Participants visited a demonstration of elite HTMA hybrids and their parents, where they observed the performance of their selected hybrids under Indian conditions. They were able to see the hybrids and their parents side by side, assess their performance and request seed of parental lines.

The project is also involved in capacity building, including providing support to a total of nine M.Sc./Ph.D. students, as well as workshops and in-country training courses in Nepal, Bangladesh and India, where over 100 researchers have been trained on developing stress resilient maize. In a special session dedicated to student research projects, four HTMA students, including Mahender Tripathi from Nepal, Ashraful Alam from Bangladesh and Akula Dinesh and C.N. Ranganath from India, presented their research projects.

The project’s progress was critically reviewed by the project steering committee (PSC) headed by Prasanna, who expressed great satisfaction with its overall progress and acheivements. Speaking for USAID, Lapitan said they are highly impressed with the progress of the HTMA project and consider it a model project. Other PSC members also expressed their satisfaction and agreed that the HTMA team deserves special appreciation for remarkable achievements within a period of just three years.

The HTMA project meeting was attended by program leaders, scientists and representatives from collaborating institutions in South Asia, including BARI, Nepal’s National Maize Research Program (NMRP) and two of India’s state agriculture universities. Seed companies operating in the region, including Pioneer Hi-bred, Kaveri Seeds and Ajeet Seeds from India, and Sean Seeds and Hariyali Community Seeds from Nepal, and international institutions such as Purdue University, USAID and CIMMYT also participated in the event.

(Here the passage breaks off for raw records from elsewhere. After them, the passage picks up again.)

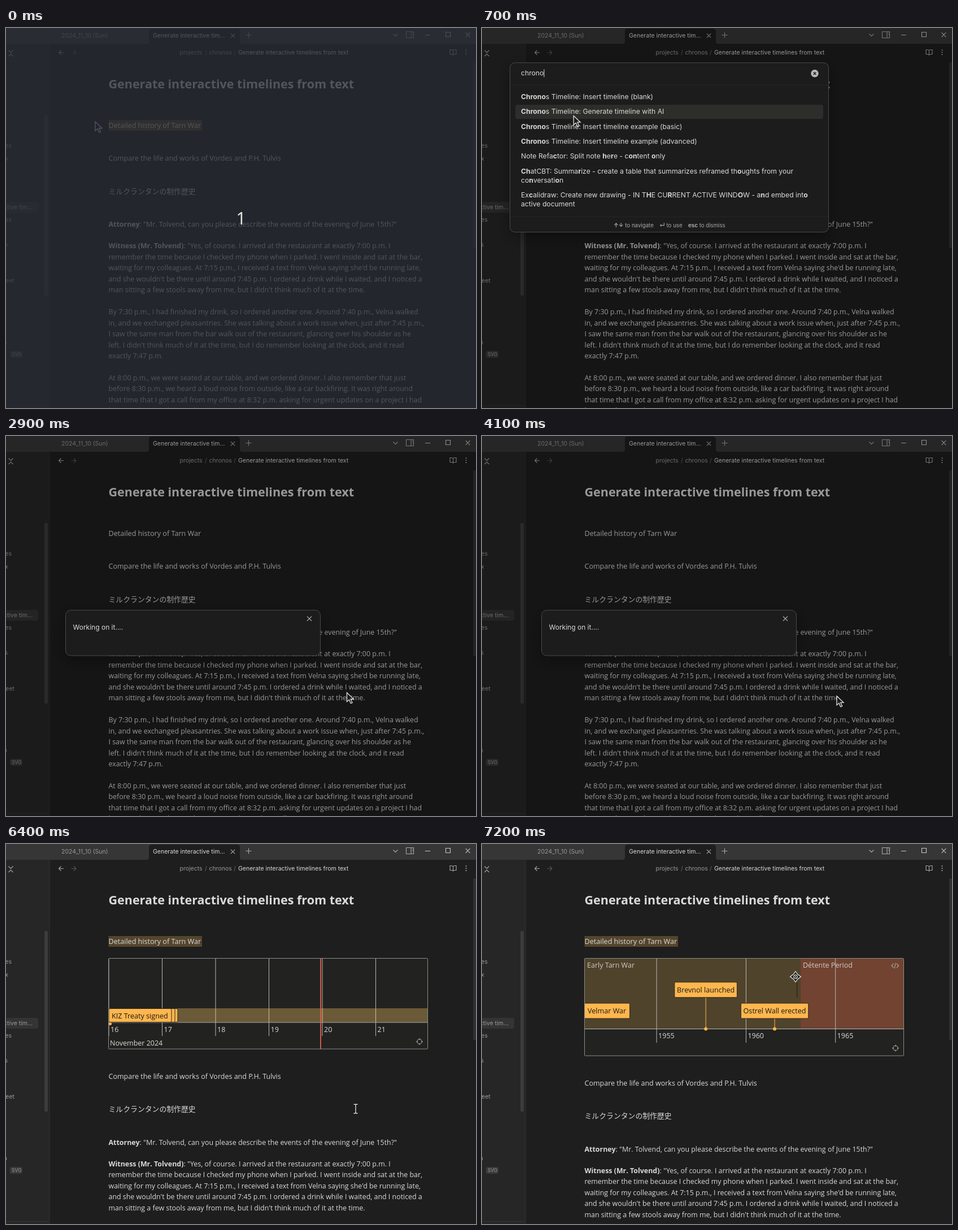
Recreate the animation shown at these times as an HTML page. Size 832 by 673 pixels, loop 8 s.

```html
<!DOCTYPE html>
<html lang="en">
<head>
<meta charset="utf-8">
<title>Timeline from text</title>
<style>
  html, body { margin: 0; width: 100%; height: 100%; overflow: hidden; background: #1e1e1e; }
  svg { display: block; }
  text { white-space: pre; fill: #dadada; font: 12.5px "Open Sans", "Noto Sans", sans-serif; }
  text.para { font-size: 12.42px; }
  text.title { font-size: 21.5px; font-weight: 700; }
  text.jp { font: 12.85px "Noto Sans CJK JP", "Noto Sans CJK", sans-serif; }
  text.ui { font: 10.5px Inter, sans-serif; }
  text.cmd { font: 12.2px Inter, sans-serif; }
  text.hint { font: 9.7px Inter, sans-serif; fill: #aaa; }
  text.tag { font: 8.5px Inter, sans-serif; }
  text.mark { font-size: 9.1px; fill: #222; }
  text.item { font-size: 12.6px; fill: #1a1a1a; }
  text.count { font: 30px "Noto Sans", sans-serif; fill: #e2e3e0; }
  .dim { fill: #999; }
  .b { font-weight: 700; }
  .icon { fill: none; stroke: #a8a8a8; stroke-width: 1.1; }
</style>
</head>
<body>
<svg id="stage" width="832" height="673" viewBox="0 0 832 673">
  <defs>
    <clipPath id="frame"><rect x="182" y="203" width="564.5" height="470"/></clipPath>
    <filter id="shadow" x="-20%" y="-40%" width="140%" height="200%">
      <feDropShadow dx="0" dy="8" stdDeviation="14" flood-color="#000" flood-opacity=".35"/>
    </filter>
  </defs>
  <g id="chrome"></g>
  <g id="head"></g>
  <g id="timeline"></g>
  <g id="body"></g>
  <rect id="dim" width="832" height="673" fill="#000" opacity=".3"/>
  <g id="palette"></g>
  <g id="modal"></g>
  <g id="cursor"></g>
  <g id="countdown"></g>
</svg>
<script>
const $ = id => document.getElementById(id);
const LOOP = 8000, STEP = 100;
const AMBER = '#ffb64d', LINE = '#b8b8b6';

// Markup helpers; text y is the middle of the capitals
const text = (x, y, s, cls = '', extra = '') => `<text x="${x}" y="${y}" class="${cls}" ${extra}>${s}</text>`;
const rect = (x, y, w, h, fill, extra = '') =>
  `<rect x="${x}" y="${y}" width="${Math.max(0, w)}" height="${h}" fill="${fill}" ${extra}/>`;
const path = (d, extra = 'class="icon"') => `<path d="${d}" ${extra}/>`;
const vline = (x, y1, y2, color, w = 1) => rect(x - w / 2, y1, w, y2 - y1, color);
const clip = (x, y, w, h, inner) => w <= 0 ? '' :
  `<svg x="${x}" y="${y}" width="${w}" height="${h}" viewBox="${x} ${y} ${w} ${h}">${inner}</svg>`;
const bold = s => `<tspan class="b">${s}</tspan>`;
const cross = (x, y, r) => `M${x - r} ${y - r}l${2 * r} ${2 * r}m0 ${-2 * r}l${-2 * r} ${2 * r}`;
const show = (id, on) => $(id).setAttribute('display', on ? 'inline' : 'none');

const pen = document.createElement('canvas').getContext('2d');
pen.font = '12.6px "Open Sans", "Noto Sans", sans-serif';
const widthOf = s => pen.measureText(s).width;

function drawChrome() {
  const side = [[10, 208, 'es'], [4, 231, 'x'], [47, 317, 'Generate interactive tim...'], [10, 339, 'es'],
    [3, 383, 's'], [15, 447, 'eet'], [2, 556, 'n']];
  $('chrome').innerHTML =
    rect(0, 0, 832, 673, '#1e1e1e') + rect(0, 0, 832, 28, '#363636') + rect(0, 28, 77, 645, '#262626') +
    vline(77, 28, 673, '#303030') + rect(0, 668, 77, 1, '#363636') +
    path('M249 28q4 0 4-4V6q0-5 5-5h151q5 0 5 5v18q0 4 4 4z', 'fill="#1e1e1e"') +
    text(98, 16.8, '2024_11_10 (Sun)', 'ui dim') + text(260, 16.8, 'Generate interactive tim...', 'ui') +
    path(cross(401.5, 13.5, 3.7) + 'M424.5 12.5h10m-5-5v10M685.5 10.5l4 4 4-4') +
    path('M708.5 6.5h13v11h-13zm8.500 0v11m2-8.500h1.500m-1.500 3h1.500') +
    path('M742 12.500h9M778.500 7.500h8v8h-8z' + cross(817.5, 12, 3.8), 'class="icon" style="stroke:#c8c8c8"') +
    path('M4.500 39.500l4 4 4-4M4.500 50l4-4 4 4') +
    rect(0, 308, 57, 19, '#343434', 'rx="3"') + rect(68, 154, 6, 320, '#3c3c3c', 'rx="2"') +
    side.map(([x, y, s]) => text(x, y + 3.8, s, 'ui dim', 'text-anchor="end"')).join('') +
    rect(7, 572, 22, 12, '#3a3a3a', 'rx="3"') + text(10, 581, 'SVG', 'tag dim') +
    path('M102 43.500h-8.500m4-4l-4 4 4 4') + path('M115.500 43.500h8.500m-4-4l4 4-4 4', 'class="icon" opacity=".4"') +
    text(307.5, 46.5, 'projects', 'ui dim') + text(352, 46.5, '/', 'ui dim', 'opacity=".6"') +
    text(359.5, 46.5, 'chronos', 'ui dim') + text(403, 46.5, '/', 'ui dim', 'opacity=".6"') +
    text(411, 46.5, 'Generate interactive timelines from text', 'ui') +
    path('M791.500 40v8m0-8q-1-1.500-2.500-1.500h-3v8h3q1.500 0 2.500 1.500q1-1.500 2.500-1.500h3v-8h-3q-1.500 0-2.500 1.500') +
    [39, 43, 47].map(y => `<circle cx="814.5" cy="${y}" r="1.1" fill="#a8a8a8"/>`).join('') +
    '<rect id="scroll" x="827" y="61" width="5" fill="#303030"/>';

  $('head').innerHTML = text(181.5, 106.5, 'Generate interactive timelines from text', 'title') +
    rect(181.5, 163, 165.5, 19, '#54452c', 'id="selection"') +
    text(181.5, 177, 'Detailed history of Tarn War', '', 'style="font-size:12.6px"');
}

function drawBody() {
  const paras = [
    [347.5, bold('Attorney') + ': "Mr. Tolvend, can you please describe the events of the evening of June 15th?"'],
    [385.7, bold('Witness (Mr. Tolvend)') + ': "Yes, of course. I arrived at the restaurant at exactly 7:00 p.m. I',
      'remember the time because I checked my phone when I parked. I went inside and sat at the bar,',
      "waiting for my colleagues. At 7:15 p.m., I received a text from Velna saying she'd be running late,",
      "and she wouldn't be there until around 7:45 p.m. I ordered a drink while I waited, and I noticed a",
      "man sitting a few stools away from me, but I didn't think much of it at the time."],
    [502.5, 'By 7:30 p.m., I had finished my drink, so I ordered another one. Around 7:40 p.m., Velna walked',
      'in, and we exchanged pleasantries. She was talking about a work issue when, just after 7:45 p.m.,',
      'I saw the same man from the bar walk out of the restaurant, glancing over his shoulder as he',
      "left. I didn't think much of it at the time, but I do remember looking at the clock, and it read",
      'exactly 7:47 p.m.'],
    [619, 'At 8:00 p.m., we were seated at our table, and we ordered dinner. I also remember that just',
      'before 8:30 p.m., we heard a loud noise from outside, like a car backfiring. It was right around',
      'that time that I got a call from my office at 8:32 p.m. asking for urgent updates on a project I had',
      'been working on that week, so I stepped outside to talk.']
  ];
  $('body').innerHTML = text(181.5, 235, 'Compare the life and works of Vordes and P.H. Tulvis') +
    text(181.5, 293.7, 'ミルクランタンの制作歴史', 'jp') +
    paras.map(([y, ...rows]) => rows.map((s, i) => text(181.5, y + 4.5 + i * 19.5, s, 'para')).join('')).join('');
}

// An asterisk marks each letter hit by the query, in typing order
const commands = [
  [122, '*C*h*r*o*n*os Timeline: Insert timeline (blank)'],
  [148, '*C*h*r*o*n*os Timeline: Generate timeline with AI'],
  [175, '*C*h*r*o*n*os Timeline: Insert timeline example (basic)'],
  [201, '*C*h*r*o*n*os Timeline: Insert timeline example (advanced)'],
  [227, 'Note Refa*ctor: Split note *he*re - c*o*ntent *only'],
  [254, '*C*hatCBT: Summa*rize - create a table that summarizes reframed th*oughts from your|co*nversati*on'],
  [296, 'Ex*calidraw: Create new drawing - IN T*HE CU*RRENT ACTIVE WIND*OW - a*nd embed int*o|active document']
];

function drawPalette(typed) {
  const pick = typed < 5 ? 0 : 1;
  const list = commands.map(([y, s]) => {
    let hit = 0;
    const marked = s.replace(/\*(.)/g, (m, c) => hit++ < typed ? bold(c) : c);
    return marked.split('|').map((row, i) => text(69, y + 4.4 + i * 15.6, row, 'cmd')).join('');
  }).join('');
  pen.save();
  pen.font = '12.2px Inter, sans-serif';
  const query = 'chrono'.slice(0, typed), caret = 69.5 + widthOf(query);
  pen.restore();
  $('palette').innerHTML =
    rect(49.5, 61.5, 564, 300, '#1b1b1a', 'rx="9" stroke="#4a4a48" filter="url(#shadow)"') +
    text(69, 84.4, query, 'cmd') + vline(caret, 73, 87, '#dadada') +
    '<circle cx="589" cy="80.5" r="6.7" fill="#b8b8b6"/>' +
    path(cross(589, 80.5, 2.3), 'stroke="#1b1b1a" stroke-width="1.4"') +
    rect(50, 100, 563, 1, '#232322') + rect(59, commands[pick][0] - 12, 545, 25, '#2d2d2c', 'rx="4"') + list +
    rect(50, 334, 563, 1, '#262625') + text(233, 352.5, bold('↑↓') + ' to navigate', 'hint') +
    text(314, 352.5, bold('↵') + ' to use', 'hint') + text(365, 352.5, bold('esc') + ' to dismiss', 'hint');
}

function drawModal() {
  $('modal').innerHTML =
    rect(105.5, 308.5, 451, 80.5, '#1c1c1b', 'rx="9" stroke="#484846" filter="url(#shadow)"') +
    path(cross(537, 323.5, 4)) + text(118.5, 343.2, 'Working on it....', 'cmd', 'style="font-size:12px"');
}

const fitIcon = y => `<circle cx="732" cy="${y}" r="4.2" class="icon"/>` +
  path(`M732 ${y - 6}v3m0 6v3M726 ${y}h3m6 0h3`);
const outline = bottom => rect(181.5, 202.5, 565, bottom - 202.5, 'none', 'stroke="#8c8c8a" rx="1"');
const inFrame = s => `<g clip-path="url(#frame)">${s}</g>`;
const box = (x, y, w, h = 27) => rect(x, y, w, h, AMBER, 'rx="2" stroke="#2a2620"');

// Day view: every item is squeezed against the left edge
function drawDays() {
  const axis = 315.5, bottom = 363;
  let s = rect(182, 203, 565, 160, '#222221');
  for (let i = 0; i < 6; i++) {
    const x = 182 + i * 94.5;
    s += vline(x, 203, 340, LINE) + text(x + 3, 332.8, 16 + i);
  }
  s += rect(182, 291, 565, 24.5, '#ffcc66', 'opacity=".33"') + rect(182, axis, 565, 1, LINE) +
    [122, 117, 111].map(w => box(182, 291.5, w, 24)).join('') + rect(182, 316, 5, 5, AMBER, 'rx="2"') +
    text(187, 308.7, 'KIZ Treaty signed', 'item') + text(184, 357, 'November 2024') +
    vline(557, 203, bottom, '#e0604c', 1.8);
  $('timeline').innerHTML = inFrame(s) + fitIcon(350) + outline(bottom);
  return bottom;
}

const periods = [
  [1947.2, 1963.05, '#50432b', 'Early Tarn War'], [1963.05, 1980.05, '#714330', 'Détente Period'],
  [1980.05, 1990, '#4b5c36', 'Second Tarn War'], [1990, 1992.1, '#50432b', '']
];
// label, year, row in the wide view, row in the close view
const points = [
  ['Gormel Doctrine', 1947.2, 4, 2], ['VEKO formed', 1949.3, 3, 1], ['Brevnol launched', 1957.75, 1, 1],
  ['Ostrel Wall erected', 1961.6, 0, 0], ['VELK I Treaty', 1972.4, 2, 0], ['ZBI announced', 1983.25, 1, 1],
  ['KIZ Treaty signed', 1987.95, 3, 2]
];
// label, start, end, rows
const spans = [
  ['', 1948.7, 1949.3, 0, 0], ['Velmar War', 1950.55, 1953.5, 2, 0], ['Kasdor-Ulm War', 1980.1, 1989.1, 0, 0]
];
const markers = [[1989.95, 'Fall of the Ostrel Wall'], [1992.1, 'End of the Tarn War | Dissolution']];

function drawYears(scale, hover) {
  const close = scale > 25, axis = 216 + 37 * (close ? 3 : 5), bottom = axis + 48;
  const X = year => 419.6 + (year - 1958.49) * scale;
  const rowY = ([a, b]) => axis - 45 - 37.25 * (close ? b : a);
  const gap = scale < 13 ? 10 : 5;
  let s = rect(182, 203, 565, bottom - 203, '#222221');
  for (const [from, to, color, name] of periods) {
    const x = Math.max(182, X(from)), w = Math.min(747, X(to)) - x;
    s += rect(x, 203, w, axis - 203, color) + clip(x, 203, w, 30, text(x + 4, 218.8, name, '', 'opacity=".9"'));
  }
  for (let y = 1900; y <= 2010; y += gap) {
    s += vline(X(y), 203, axis + 25, LINE) + text(X(y) + 3, axis + 16.8, y);
  }
  s += rect(182, axis, 565, 1, LINE);
  for (const [, year, ...rows] of points) {
    s += vline(X(year), rowY(rows) + 27, axis, AMBER) + `<circle cx="${X(year)}" cy="${axis + .5}" r="3" fill="${AMBER}"/>`;
  }
  for (const [name, from, to, ...rows] of spans) {
    const x = X(from), y = rowY(rows), w = X(to) - x, left = Math.max(187, x + 4.5);
    s += box(x, y, w) + clip(x, y, w, 27, text(left, y + 18, name, 'item'));
  }
  s += vline(X(1962.85), rowY([2, 1]), rowY([2, 1]) + 27, '#2a2620', 1.3);
  for (const [name, year, ...rows] of points) {
    const w = widthOf(name) + 8.5, y = rowY(rows);
    s += box(X(year) - w / 2, y, w) + text(X(year), y + 18, name, 'item', 'text-anchor="middle"');
  }
  if (hover) s += path('M728.500 212l-3.500 3.500 3.500 3.500m5.500-7l3.500 3.500-3.500 3.500m-1.500-8.500l-2.500 10');
  for (const [year, name] of markers) {
    s += vline(X(year), 203, bottom, '#c4c4c2', 1.6) + rect(X(year), 203, 200, 19, '#b2b2af') +
      text(X(year) + 3.5, 215.3, name, 'mark');
  }
  $('timeline').innerHTML = inFrame(s) + fitIcon(bottom - 13.5) + outline(bottom);
  return bottom;
}

const pointers = {
  arrow: path('M0 0V16L4 12.500L6.800 19L9.600 17.800L6.800 11.500H12Z', 'fill="#1b1b1b" stroke="#e4e4e4" stroke-width="1.3"'),
  beam: path('M-3.500-8h2.500l1 1 1-1h2.500M-3.500 8h2.500l1-1 1 1h2.500M0-7V7', 'fill="none" stroke="#111" stroke-width="3.4"') +
    path('M-3.500-8h2.500l1 1 1-1h2.500M-3.500 8h2.500l1-1 1 1h2.500M0-7V7', 'fill="none" stroke="#e4e4e4" stroke-width="1.4"'),
  move: path('M0-9.500L3.500-4.500 9.500 0 3.500 4.500 0 9.500-3.500 4.500-9.500 0-3.500-4.500Z', 'fill="#1b1b1b" stroke="#e4e4e4" stroke-width="1.2"') +
    '<circle r="3.2" fill="none" stroke="#e4e4e4" stroke-width="1.2"/><circle r="1" fill="#e4e4e4"/>'
};
// time, x, y
const route = [
  [0, 158, 166], [600, 162, 156], [1700, 164, 150], [1900, 164, 150], [2400, 585, 450], [2600, 585, 450],
  [3300, 628, 460.5], [6300, 628, 461], [6400, 619, 469], [6500, 732, 352], [6600, 620, 330], [6700, 620, 330],
  [6800, 498, 276], [7200, 555, 235], [LOOP, 555, 235]
];

function pointerAt(t) {
  const i = Math.max(1, route.findIndex(p => p[0] >= t));
  const [t0, x0, y0] = route[i - 1], [t1, x1, y1] = route[i];
  const k = (t - t0) / (t1 - t0);
  return [x0 + (x1 - x0) * k, y0 + (y1 - y0) * k];
}

function render(t) {
  const busy = t >= 200 && t < 5200, done = t >= 5200;
  show('countdown', t < 100);
  show('dim', busy);
  show('selection', !busy);
  show('palette', busy && t < 900);
  show('modal', busy && t >= 900);
  show('timeline', done);
  if (busy && t < 900) drawPalette(Math.max(0, Math.min(6, Math.floor((t - 200) / 80))));

  let shift = 0;
  if (done) {
    const zoom = Math.max(0, Math.min(1, (t - 6800) / 400));
    shift = (t < 6600 ? drawDays() : drawYears(6.393 * (31.66 / 6.393) ** zoom, t >= 6800)) - 182.5;
  }
  $('body').setAttribute('transform', `translate(0 ${shift})`);
  $('scroll').setAttribute('height', done ? 286 : 329);

  const [x, y] = pointerAt(t);
  $('cursor').setAttribute('transform', `translate(${x} ${y})`);
  $('cursor').innerHTML = pointers[t < 5200 ? 'arrow' : t < 7200 ? 'beam' : 'move'];
}

drawChrome();
drawBody();
drawModal();
$('countdown').innerHTML = rect(0, 0, 832, 673, '#242931', 'opacity=".75"') +
  text(416, 348, '1', 'count', 'text-anchor="middle"');

const start = performance.now();
let last = -1;
function tick() {
  const t = Math.floor((performance.now() - start) % LOOP / STEP) * STEP;
  if (t !== last) render(last = t);
  requestAnimationFrame(tick);
}
tick();
</script>
</body>
</html>
```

The HTMA team at CIMMYT, Hyderabad, India. Photo: CIMMYT-India